ABOUT THIS TASK: Only the lines holding the word "term" are wanted; copy each of them from the listing.
___
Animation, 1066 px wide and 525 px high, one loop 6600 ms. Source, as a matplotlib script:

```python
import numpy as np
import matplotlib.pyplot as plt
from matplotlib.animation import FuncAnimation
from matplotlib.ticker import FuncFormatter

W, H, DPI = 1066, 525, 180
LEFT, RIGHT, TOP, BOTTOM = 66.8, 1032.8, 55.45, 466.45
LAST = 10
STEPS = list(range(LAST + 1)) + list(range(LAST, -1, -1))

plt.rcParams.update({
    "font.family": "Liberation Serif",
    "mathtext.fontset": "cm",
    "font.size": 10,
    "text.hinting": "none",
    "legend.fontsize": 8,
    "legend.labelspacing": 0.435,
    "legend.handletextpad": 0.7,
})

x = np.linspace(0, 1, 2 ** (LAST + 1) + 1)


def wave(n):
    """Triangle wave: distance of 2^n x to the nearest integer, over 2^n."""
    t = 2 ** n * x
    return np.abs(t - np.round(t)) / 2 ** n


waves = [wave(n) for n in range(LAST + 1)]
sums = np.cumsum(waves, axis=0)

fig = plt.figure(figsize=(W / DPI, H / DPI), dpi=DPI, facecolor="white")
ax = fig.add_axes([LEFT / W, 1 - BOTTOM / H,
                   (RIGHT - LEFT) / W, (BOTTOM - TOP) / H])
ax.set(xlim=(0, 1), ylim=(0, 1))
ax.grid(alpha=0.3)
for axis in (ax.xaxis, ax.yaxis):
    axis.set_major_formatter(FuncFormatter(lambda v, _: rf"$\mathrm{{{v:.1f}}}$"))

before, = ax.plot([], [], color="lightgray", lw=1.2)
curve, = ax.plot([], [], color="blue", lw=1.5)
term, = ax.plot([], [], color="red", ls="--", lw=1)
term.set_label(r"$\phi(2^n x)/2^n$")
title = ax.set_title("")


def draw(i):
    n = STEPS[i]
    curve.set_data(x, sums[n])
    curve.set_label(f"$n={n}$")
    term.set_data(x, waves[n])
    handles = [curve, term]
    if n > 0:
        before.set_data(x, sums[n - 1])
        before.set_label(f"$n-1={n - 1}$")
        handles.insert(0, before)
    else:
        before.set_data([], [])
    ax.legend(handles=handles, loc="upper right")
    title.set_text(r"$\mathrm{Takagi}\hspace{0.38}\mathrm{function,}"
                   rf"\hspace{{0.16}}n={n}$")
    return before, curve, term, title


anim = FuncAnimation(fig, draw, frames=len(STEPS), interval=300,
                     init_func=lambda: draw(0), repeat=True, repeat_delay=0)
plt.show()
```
___
ANSWER TO THIS PROBLEM:
term, = ax.plot([], [], color="red", ls="--", lw=1)
term.set_label(r"$\phi(2^n x)/2^n$")
    term.set_data(x, waves[n])
    handles = [curve, term]
    return before, curve, term, title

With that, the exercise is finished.